** Listed records **
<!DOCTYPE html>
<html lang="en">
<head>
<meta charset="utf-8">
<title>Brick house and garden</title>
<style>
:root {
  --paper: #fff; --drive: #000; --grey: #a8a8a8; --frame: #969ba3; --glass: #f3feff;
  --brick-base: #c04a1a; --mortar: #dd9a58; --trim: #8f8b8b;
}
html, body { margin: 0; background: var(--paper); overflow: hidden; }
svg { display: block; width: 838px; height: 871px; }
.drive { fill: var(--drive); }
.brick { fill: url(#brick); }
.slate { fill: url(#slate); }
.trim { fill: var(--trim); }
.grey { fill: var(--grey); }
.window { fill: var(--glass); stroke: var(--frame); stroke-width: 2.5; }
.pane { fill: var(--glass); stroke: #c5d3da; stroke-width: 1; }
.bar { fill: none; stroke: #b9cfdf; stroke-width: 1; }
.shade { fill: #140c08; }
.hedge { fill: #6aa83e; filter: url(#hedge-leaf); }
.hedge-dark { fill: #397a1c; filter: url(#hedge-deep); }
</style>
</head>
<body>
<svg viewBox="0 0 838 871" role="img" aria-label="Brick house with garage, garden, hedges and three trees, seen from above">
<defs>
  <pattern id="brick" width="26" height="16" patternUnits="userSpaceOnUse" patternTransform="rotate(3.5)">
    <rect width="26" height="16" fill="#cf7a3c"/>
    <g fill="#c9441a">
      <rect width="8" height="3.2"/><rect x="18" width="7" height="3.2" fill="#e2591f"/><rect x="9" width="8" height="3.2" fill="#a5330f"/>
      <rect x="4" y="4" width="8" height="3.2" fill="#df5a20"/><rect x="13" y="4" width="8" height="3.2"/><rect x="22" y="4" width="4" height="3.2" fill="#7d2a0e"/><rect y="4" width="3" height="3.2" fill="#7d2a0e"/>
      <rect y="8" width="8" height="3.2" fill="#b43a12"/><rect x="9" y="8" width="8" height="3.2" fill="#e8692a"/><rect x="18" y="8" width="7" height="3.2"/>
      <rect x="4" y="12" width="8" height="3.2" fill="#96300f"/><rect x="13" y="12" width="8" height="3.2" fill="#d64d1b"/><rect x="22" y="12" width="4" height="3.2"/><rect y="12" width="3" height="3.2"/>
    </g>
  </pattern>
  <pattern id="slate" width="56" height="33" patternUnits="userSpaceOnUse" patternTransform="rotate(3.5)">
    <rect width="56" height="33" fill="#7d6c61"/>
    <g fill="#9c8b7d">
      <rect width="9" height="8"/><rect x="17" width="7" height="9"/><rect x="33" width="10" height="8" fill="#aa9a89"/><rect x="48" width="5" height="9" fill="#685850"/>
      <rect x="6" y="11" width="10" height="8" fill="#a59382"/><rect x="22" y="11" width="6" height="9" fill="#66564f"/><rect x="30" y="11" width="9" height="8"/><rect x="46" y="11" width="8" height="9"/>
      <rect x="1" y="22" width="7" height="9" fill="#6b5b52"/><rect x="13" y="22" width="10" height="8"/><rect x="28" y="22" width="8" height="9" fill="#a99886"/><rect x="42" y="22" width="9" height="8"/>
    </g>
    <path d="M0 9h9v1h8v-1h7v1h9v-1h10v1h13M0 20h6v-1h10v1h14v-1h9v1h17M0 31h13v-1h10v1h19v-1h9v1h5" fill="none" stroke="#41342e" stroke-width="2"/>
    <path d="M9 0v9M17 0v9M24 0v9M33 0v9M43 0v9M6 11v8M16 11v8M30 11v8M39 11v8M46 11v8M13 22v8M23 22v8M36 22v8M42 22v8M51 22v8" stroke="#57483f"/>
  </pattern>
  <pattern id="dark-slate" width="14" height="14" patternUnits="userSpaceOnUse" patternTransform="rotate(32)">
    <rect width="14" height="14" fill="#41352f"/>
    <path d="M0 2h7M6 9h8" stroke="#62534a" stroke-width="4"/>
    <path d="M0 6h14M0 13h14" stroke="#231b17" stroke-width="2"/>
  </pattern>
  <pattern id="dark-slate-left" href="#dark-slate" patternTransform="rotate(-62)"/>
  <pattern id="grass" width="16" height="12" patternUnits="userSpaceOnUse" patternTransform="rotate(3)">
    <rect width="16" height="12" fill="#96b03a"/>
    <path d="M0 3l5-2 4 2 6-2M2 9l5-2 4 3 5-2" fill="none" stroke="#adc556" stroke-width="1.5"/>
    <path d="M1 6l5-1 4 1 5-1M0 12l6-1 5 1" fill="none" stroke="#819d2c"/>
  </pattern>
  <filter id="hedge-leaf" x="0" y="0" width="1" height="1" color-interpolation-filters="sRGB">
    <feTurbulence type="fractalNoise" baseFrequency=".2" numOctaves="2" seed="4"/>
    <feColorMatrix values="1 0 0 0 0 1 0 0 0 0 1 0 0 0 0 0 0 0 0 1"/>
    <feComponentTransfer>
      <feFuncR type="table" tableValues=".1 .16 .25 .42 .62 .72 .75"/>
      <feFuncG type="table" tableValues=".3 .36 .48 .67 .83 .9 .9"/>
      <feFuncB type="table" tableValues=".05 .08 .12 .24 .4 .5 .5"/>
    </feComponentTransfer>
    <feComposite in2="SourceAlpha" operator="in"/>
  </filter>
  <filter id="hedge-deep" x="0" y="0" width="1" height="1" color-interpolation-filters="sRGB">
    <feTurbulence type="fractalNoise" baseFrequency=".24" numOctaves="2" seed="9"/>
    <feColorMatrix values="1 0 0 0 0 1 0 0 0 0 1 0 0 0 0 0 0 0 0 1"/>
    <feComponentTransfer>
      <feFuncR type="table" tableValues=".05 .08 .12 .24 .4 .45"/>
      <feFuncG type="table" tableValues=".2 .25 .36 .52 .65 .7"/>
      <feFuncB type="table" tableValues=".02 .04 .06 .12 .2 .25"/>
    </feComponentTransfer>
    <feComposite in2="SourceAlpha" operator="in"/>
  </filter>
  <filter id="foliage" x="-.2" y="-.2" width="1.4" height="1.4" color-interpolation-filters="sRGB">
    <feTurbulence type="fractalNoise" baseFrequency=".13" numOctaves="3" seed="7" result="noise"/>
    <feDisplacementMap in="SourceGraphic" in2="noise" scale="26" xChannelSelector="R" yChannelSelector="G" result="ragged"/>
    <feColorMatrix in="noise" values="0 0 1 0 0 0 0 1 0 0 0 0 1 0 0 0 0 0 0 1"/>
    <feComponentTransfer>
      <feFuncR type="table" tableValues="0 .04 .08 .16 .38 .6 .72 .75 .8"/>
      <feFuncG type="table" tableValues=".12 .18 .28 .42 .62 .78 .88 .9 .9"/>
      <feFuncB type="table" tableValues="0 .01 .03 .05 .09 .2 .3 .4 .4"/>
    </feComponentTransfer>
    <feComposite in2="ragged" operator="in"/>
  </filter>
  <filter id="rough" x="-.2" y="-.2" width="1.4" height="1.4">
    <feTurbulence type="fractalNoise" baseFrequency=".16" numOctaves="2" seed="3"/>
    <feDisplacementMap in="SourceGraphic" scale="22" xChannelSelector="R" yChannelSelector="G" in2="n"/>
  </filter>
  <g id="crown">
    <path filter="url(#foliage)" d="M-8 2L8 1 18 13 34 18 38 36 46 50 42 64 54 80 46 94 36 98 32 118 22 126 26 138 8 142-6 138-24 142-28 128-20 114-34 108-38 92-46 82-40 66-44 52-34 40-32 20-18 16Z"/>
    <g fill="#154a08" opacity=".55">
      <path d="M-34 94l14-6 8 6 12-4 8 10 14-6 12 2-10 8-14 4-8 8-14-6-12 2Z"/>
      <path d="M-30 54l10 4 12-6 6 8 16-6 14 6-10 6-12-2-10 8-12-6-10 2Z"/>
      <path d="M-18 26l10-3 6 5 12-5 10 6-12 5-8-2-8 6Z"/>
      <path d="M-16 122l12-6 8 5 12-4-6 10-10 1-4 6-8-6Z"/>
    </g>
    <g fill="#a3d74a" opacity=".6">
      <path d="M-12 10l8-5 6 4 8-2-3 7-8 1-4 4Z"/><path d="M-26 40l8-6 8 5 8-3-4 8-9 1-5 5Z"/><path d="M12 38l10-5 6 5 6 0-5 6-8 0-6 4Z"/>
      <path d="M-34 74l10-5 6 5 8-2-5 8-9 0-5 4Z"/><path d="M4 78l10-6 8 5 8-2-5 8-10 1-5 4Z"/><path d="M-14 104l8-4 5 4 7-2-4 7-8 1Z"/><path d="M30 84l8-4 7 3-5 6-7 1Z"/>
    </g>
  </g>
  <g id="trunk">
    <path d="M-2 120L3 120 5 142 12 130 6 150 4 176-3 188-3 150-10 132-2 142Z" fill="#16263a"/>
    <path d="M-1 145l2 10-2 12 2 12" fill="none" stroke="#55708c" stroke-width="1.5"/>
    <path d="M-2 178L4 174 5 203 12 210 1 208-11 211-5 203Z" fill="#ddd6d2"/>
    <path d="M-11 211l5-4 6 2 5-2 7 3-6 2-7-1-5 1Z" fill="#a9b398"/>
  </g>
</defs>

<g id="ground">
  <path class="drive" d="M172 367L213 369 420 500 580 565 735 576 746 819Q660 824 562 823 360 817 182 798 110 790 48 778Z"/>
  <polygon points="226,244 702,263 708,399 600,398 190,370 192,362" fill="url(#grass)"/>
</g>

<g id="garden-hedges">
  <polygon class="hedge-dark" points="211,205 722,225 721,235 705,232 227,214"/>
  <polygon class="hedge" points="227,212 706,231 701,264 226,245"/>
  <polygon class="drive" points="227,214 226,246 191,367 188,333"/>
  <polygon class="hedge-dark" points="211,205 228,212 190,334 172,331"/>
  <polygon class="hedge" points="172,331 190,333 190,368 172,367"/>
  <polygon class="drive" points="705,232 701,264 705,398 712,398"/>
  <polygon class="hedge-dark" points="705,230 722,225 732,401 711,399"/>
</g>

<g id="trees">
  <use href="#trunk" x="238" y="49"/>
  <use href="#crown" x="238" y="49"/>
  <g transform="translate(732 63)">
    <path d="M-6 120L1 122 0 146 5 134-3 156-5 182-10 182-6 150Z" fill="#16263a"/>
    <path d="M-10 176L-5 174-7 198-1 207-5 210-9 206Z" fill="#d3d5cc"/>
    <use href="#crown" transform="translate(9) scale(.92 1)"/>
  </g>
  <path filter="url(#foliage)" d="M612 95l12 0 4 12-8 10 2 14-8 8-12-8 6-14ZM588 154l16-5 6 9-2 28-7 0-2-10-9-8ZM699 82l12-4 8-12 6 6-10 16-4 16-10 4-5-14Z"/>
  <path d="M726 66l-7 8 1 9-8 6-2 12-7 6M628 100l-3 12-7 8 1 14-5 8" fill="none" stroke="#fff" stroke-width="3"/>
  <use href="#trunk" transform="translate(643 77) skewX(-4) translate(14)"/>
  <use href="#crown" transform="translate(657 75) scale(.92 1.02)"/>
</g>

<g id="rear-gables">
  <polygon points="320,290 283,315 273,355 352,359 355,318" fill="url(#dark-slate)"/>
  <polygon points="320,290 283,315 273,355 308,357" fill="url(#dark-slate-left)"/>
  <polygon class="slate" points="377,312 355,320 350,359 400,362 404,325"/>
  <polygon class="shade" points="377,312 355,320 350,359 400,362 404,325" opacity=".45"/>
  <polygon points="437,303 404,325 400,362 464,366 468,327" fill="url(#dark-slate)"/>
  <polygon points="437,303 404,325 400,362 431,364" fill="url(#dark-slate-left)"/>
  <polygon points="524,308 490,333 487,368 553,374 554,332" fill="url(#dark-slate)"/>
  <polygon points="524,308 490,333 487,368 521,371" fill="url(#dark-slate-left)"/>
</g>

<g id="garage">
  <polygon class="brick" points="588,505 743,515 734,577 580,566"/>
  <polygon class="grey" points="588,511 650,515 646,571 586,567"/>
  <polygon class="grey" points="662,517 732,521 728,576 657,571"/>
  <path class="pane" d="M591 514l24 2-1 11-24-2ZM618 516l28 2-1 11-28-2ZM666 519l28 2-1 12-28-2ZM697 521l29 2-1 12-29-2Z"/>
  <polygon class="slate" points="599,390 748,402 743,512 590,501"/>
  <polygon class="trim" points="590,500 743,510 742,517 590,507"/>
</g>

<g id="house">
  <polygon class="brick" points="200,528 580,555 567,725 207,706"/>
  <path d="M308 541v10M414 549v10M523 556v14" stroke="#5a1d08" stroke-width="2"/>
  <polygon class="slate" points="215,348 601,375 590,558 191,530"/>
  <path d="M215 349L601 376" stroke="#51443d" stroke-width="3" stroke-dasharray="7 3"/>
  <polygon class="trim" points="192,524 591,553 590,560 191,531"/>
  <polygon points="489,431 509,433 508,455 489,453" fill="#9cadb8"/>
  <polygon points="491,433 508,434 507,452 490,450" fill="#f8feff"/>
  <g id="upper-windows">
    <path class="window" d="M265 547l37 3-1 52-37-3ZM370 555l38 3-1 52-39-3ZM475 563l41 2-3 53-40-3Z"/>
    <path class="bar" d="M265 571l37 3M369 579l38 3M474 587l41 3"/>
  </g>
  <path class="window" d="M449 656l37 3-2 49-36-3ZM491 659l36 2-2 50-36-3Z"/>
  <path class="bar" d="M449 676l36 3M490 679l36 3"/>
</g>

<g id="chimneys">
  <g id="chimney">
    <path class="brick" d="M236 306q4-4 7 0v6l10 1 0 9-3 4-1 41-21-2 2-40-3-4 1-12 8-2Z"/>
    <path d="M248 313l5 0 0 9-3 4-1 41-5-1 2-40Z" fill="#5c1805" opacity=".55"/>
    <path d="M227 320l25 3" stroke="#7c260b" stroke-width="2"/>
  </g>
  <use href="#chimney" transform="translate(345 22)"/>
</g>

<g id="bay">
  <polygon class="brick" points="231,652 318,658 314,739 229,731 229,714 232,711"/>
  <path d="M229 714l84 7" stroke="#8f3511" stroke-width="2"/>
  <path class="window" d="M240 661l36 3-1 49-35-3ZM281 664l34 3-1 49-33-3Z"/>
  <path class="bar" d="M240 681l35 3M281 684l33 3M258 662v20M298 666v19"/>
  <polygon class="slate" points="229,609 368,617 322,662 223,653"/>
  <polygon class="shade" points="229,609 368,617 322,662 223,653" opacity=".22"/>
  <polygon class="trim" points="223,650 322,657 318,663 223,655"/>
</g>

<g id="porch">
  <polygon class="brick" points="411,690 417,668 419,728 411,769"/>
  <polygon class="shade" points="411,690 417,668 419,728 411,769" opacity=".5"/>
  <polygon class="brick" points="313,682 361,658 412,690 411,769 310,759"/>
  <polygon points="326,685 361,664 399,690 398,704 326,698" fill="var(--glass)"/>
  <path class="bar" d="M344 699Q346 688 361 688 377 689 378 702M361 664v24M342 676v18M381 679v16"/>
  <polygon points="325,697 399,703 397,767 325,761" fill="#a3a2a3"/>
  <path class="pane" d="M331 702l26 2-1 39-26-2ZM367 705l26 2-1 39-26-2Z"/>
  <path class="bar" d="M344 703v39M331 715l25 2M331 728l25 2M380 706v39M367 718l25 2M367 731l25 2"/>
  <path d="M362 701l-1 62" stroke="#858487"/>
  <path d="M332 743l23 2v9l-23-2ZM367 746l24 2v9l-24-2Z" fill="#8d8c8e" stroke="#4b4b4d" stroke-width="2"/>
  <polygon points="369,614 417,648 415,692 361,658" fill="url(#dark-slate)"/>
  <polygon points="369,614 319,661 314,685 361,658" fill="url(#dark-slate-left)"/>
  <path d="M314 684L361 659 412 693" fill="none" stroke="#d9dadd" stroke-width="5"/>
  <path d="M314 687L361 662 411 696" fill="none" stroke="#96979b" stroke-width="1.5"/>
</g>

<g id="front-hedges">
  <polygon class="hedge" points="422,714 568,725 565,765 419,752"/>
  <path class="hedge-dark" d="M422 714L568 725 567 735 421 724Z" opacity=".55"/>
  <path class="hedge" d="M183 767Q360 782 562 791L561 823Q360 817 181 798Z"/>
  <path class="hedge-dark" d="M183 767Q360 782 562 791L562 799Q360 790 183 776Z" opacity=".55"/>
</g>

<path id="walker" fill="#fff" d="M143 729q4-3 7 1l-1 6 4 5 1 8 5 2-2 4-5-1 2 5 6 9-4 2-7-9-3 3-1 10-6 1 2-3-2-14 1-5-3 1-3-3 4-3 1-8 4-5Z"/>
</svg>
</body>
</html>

** Work required **
Return exactly the lines that run from the top of the listing above to the line containing "var(--glass); stroke: #c5d3da;", please, keeping both end lines and leaving out everything else.

** Answer to the exercise **
<!DOCTYPE html>
<html lang="en">
<head>
<meta charset="utf-8">
<title>Brick house and garden</title>
<style>
:root {
  --paper: #fff; --drive: #000; --grey: #a8a8a8; --frame: #969ba3; --glass: #f3feff;
  --brick-base: #c04a1a; --mortar: #dd9a58; --trim: #8f8b8b;
}
html, body { margin: 0; background: var(--paper); overflow: hidden; }
svg { display: block; width: 838px; height: 871px; }
.drive { fill: var(--drive); }
.brick { fill: url(#brick); }
.slate { fill: url(#slate); }
.trim { fill: var(--trim); }
.grey { fill: var(--grey); }
.window { fill: var(--glass); stroke: var(--frame); stroke-width: 2.5; }
.pane { fill: var(--glass); stroke: #c5d3da; stroke-width: 1; }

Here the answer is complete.